So now the divisive finale has aired, and millions of obsessive fans are left hanging without a serialized sci-fi/drama to watch! Enter The Event! The Event barely conceals its intent to be the next Lost, using familiar-sounding music cues and a fragmented narrative structure. But it has one major thing missing: it’s not addictive!
I watched a few episodes of The Event, and they were fine! Jason Ritter was fine as the everyman protagonist, Laura Innes was fine as the (clearly Ben Linus-inspired) enigmatic leader, and the requisite plot twists and cliffhangers were (for the most part) fine! The episodes of The Event I watched weren’t the greatest hours of television I’ve ever seen, but I had an OK time watching them.
…But then I missed an episode or two and I didn’t really care. So that’s the end of that! Maybe on DVD it’ll be pure genius…
Worst Spider-Man Musical: Turn Off the Dark…but we’ve beaten that horse enough!
Bad videogames are a dime a dozen. Wii shovelware, ill-conceived indie titles, broken blockbusters – they are all so mediocre in their not-good-ness. It takes a special kind of awful to stand out from the pack. No game better exemplifies that putrescence this year than Naughty Bear.
The rundown: you play a teddy bear who wasn’t invited to play with the other teddy bears. He is so offended, he hunts the offenders down and kills them. That’s right, a team of people spent time and money making a bowel movement of a game in which you play a stuffed animal killing other stuffed animals. They seem to have thought that high concept was more than worth the price of admission on its own, because they didn’t even bother to finish the other aspects of the game. You know, gameplay, camera, level design…all the game parts.
The end result is puerile, unplayable garbage.
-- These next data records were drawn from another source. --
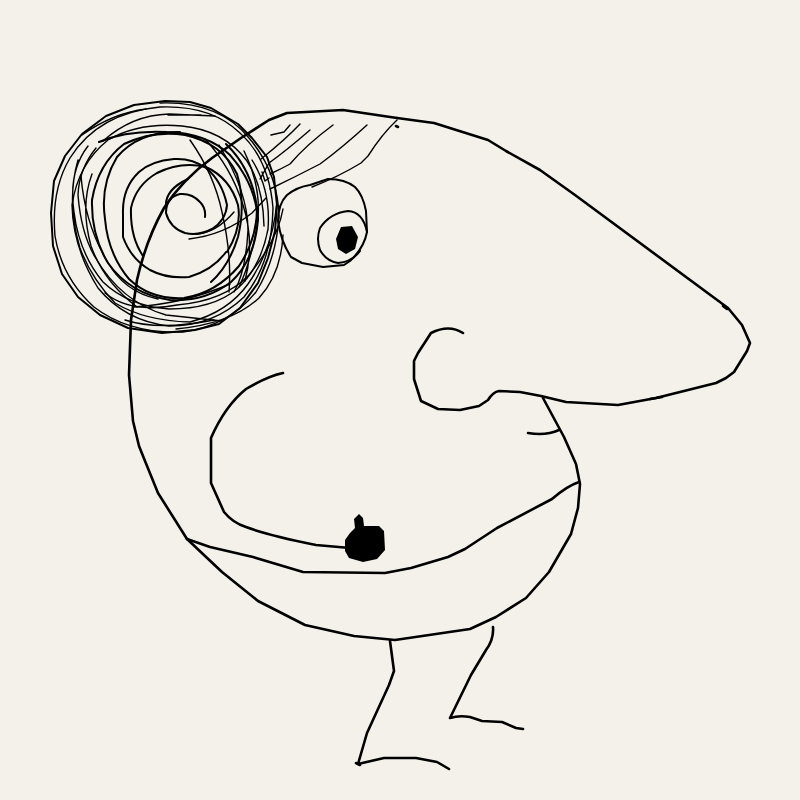
<!DOCTYPE html>
<html lang="en">
<head>
<meta charset="utf-8">
<title>Long-nosed creature</title>
<style>
:root { --paper: #f4f1ea; --ink: #000; }
html, body { margin: 0; background: var(--paper); }
body { width: 800px; height: 800px; overflow: hidden; }
svg { display: block; }
.line { fill: none; stroke: var(--ink); stroke-width: 2.6; stroke-linecap: round; stroke-linejoin: round; }
.medium { stroke-width: 2; }
.fine { stroke-width: 1.4; }
.solid { fill: var(--ink); }
</style>
</head>
<body>
<svg width="800" height="800" viewBox="0 0 800 800" role="img" aria-label="Line drawing of a round creature with a long nose, a curled bun of hair and two thin legs">
  <g id="head" class="line">
    <path d="M205 217Q206 208 200 202Q192 193 180 194Q166 197 166 213Q170 228 185 233Q199 236 212 229Q226 220 227 205Q222 181 206 168Q192 158 174 159Q151 161 139 172Q122 188 123 214V237Q131 259 150 270Q167 279 189 277Q213 270 226 252" class="medium"/>
    <path d="M397 118L343 110L287 113L269 120L241 138L212 158Q182 180 164 208Q146 240 137 280L131 320L129 375L133 421L139 446L145 461L158 493L187 539L222 572L258 601L305 625L354 636L395 640L470 629L496 617L526 598L549 572L571 534L578 508L580 484L576 464L564 437L543 398"/>
    <path d="M397 118L434 123L488 140L506 151L540 170L575 195L728 308L742 325L750 343L747 351L734 372L726 378L716 383L656 398L618 405L566 402L541 396L520 392L499 391Q493 392 488 400L479 406L460 410L438 409L421 401L414 379V361L418 353L431 333Q449 324 463 333"/>
    <path d="M723 306L727 309M396 126L398 127M650 399L662 397"/>
  </g>

  <g id="mouth" class="line">
    <path d="M187 539L210 547L253 557L303 572L385 573L411 568L448 557L465 549L497 528L552 499Q567 486 579 482"/>
    <path d="M528 433Q546 436 559 430"/>
  </g>

  <g id="cheek">
    <path class="line" d="M283 373Q268 376 246 389Q225 406 211 438V483L224 512Q233 523 246 527Q267 535 316 545L350 548"/>
    <path class="solid" d="M355 528L354 519L359 514L363 518L364 526L379 526L384 531L385 550L377 559L363 562L349 558L345 551V540L350 533Z"/>
  </g>

  <g id="eye">
    <path class="line medium" d="M310 185L328 179Q345 179 355 187Q363 195 366 211L367 232Q364 248 350 261L344 265L323 267L302 263L291 257Q281 242 278 221Q278 204 287 195Q297 187 310 185Z"/>
    <path class="line medium" d="M367 232Q363 212 348 211Q330 213 320 228Q316 239 320 250Q326 261 338 263Q352 262 360 251"/>
    <path class="solid" d="M341 227L352 226L358 237L355 249L346 254L338 249L336 239Z"/>
  </g>

  <g id="brow" class="line fine">
    <path d="M397 120Q382 134 368 156L361 163Q338 177 312 187" />
    <path d="M367 125Q343 147 320 164Q295 177 270 189M333 125Q306 145 290 164Q281 169 270 174M310 130Q287 150 269 163L260 179M300 124Q286 139 261 159M290 125L284 132L271 135M262 172L265 181L269 178"/>
  </g>

  <g id="hair-bun" class="line">
    <path class="medium" d="M165 101L190 102L211 108L238 124L252 138L267 157L274 177L277 205L275 231L268 258L258 283L240 308L219 324L195 330L162 333L128 328L100 315L78 297L62 274L53 246L51 213L54 181L65 156L82 134L106 116L134 105Z"/>
    <path class="fine" d="M160 103Q219 101 249 138Q278 172 279 217Q276 260 256 292Q229 326 183 332Q129 334 94 307Q62 278 55 236Q51 190 70 158Q98 113 160 107Q211 105 240 133Q269 159 273 208Q272 263 244 297Q214 326 169 326Q125 321 98 288Q73 248 72 205Q78 164 108 140Q139 122 182 126Q224 130 247 161Q263 185 264 226"/>
    <path class="medium" d="M99 142Q127 130 167 132Q207 133 230 155Q255 183 258 219Q255 260 231 282Q205 302 170 300Q130 294 108 263Q91 235 92 200Q98 164 124 144Q153 130 185 135Q222 143 237 174Q246 204 238 237Q229 266 211 282"/>
    <path class="medium" d="M180 132Q139 131 117 157Q100 185 105 219Q108 254 129 279Q151 300 184 298Q216 293 239 266Q257 239 257 208Q252 169 226 144"/>
    <path class="medium" d="M227 252Q242 228 238 205Q230 178 206 167Q181 161 157 173Q136 185 131 208Q130 237 143 256M166 208Q164 190 188 179"/>
    <path class="fine" d="M88 146Q68 172 74 212Q79 253 103 282Q128 306 169 309Q213 309 237 289Q261 267 268 229Q271 190 252 160M78 160Q66 202 80 248Q91 278 115 303Q145 321 190 322Q228 312 248 284Q273 249 277 201"/>
    <path class="fine" d="M103 141Q132 115 169 114L215 116M168 115H201M82 135Q113 113 146 109M96 148Q79 169 78 195Q81 233 95 257Q121 302 166 315L222 321M105 293Q131 314 177 305Q224 301 249 275Q278 239 283 209M176 329Q231 324 259 298Q281 274 283 235"/>
    <path class="fine" d="M190 140Q214 174 222 212Q232 256 229 292M205 139Q231 167 243 205Q255 242 245 281M219 145Q248 192 248 230Q246 271 234 292M244 151Q263 190 257 227Q250 264 239 287M81 176Q85 224 107 261Q124 292 158 299M92 174Q80 206 91 246Q104 282 137 307"/>
    <path class="fine" d="M189 239Q224 235 252 213L266 198M196 234Q216 233 234 212M133 307Q183 304 230 284M125 320Q159 331 214 320"/>
  </g>

  <g id="legs" class="line">
    <path d="M390 641L394 671L389 685L367 733L358 764L384 758H416L437 762L449 769"/>
    <path d="M493 627Q494 639 486 650L471 675L450 718Q459 715 470 717L482 721L502 722L516 728L523 729"/>
    <path d="M356 763L360 765"/>
  </g>
</svg>
</body>
</html>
Seriously, after playing my copy for about two hours, I pitched it right in the trash. (Stu Horvath)
Worst Unasked-for Re-Imagining of an Iconic Superhero: Superman: Earth One
To the right is half of the advertisement for Superman: Earth One that DC Comics has been running in its monthlies since the hardcover hit shelves (the other half of the ad is some scruffy fellow hanging undynamically in the air – it doesn’t look anything like Superman, so you aren’t missing anything). You would think, reading most of those blurbs, that this a really fantastic graphic novel (mostly, anyway – I am not sure the Hollywood Reporter meant that Twilight comment in a positive way).
Don’t be fooled. I’ve read it. The only way I can make sense of those rave reviews is to assume the writers were all dosed with horse tranquilizers, hadn’t seen their families in weeks and were possibly fearing for their lives.
Earth One is the perfect picture of a poorly realized re-boot. It is laughably brooding, suffers under the strain of terrible (TERRIBLE) artwork and features a villain sporting metal angel wings and juggalo face paint. It is about as edgy and fresh as yogurt left out in the sun.
DC Editorial announced that, due to the book’s successful sales, writer J. Michael Straczynski was being pulled off his simultaneous runs of the monthly Superman (heavy handed) and Wonder Woman (atrocious) to concentrate on a sequel, so that is kind of a blessing in disguise, but he should really try concentrating on writing a worthwhile story. (Stu Horvath)
Worst Part of Jonathan Franzen’s Freedom To Read While Sucking on a Ring Pop: The scene in which young Joey, who accidentally swallowed his wedding band, is forced to sift through his own fecal matter in order to find said ring will likely spoil your enjoyment of any giant, diamond-shaped hard candy attached to a plastic ring.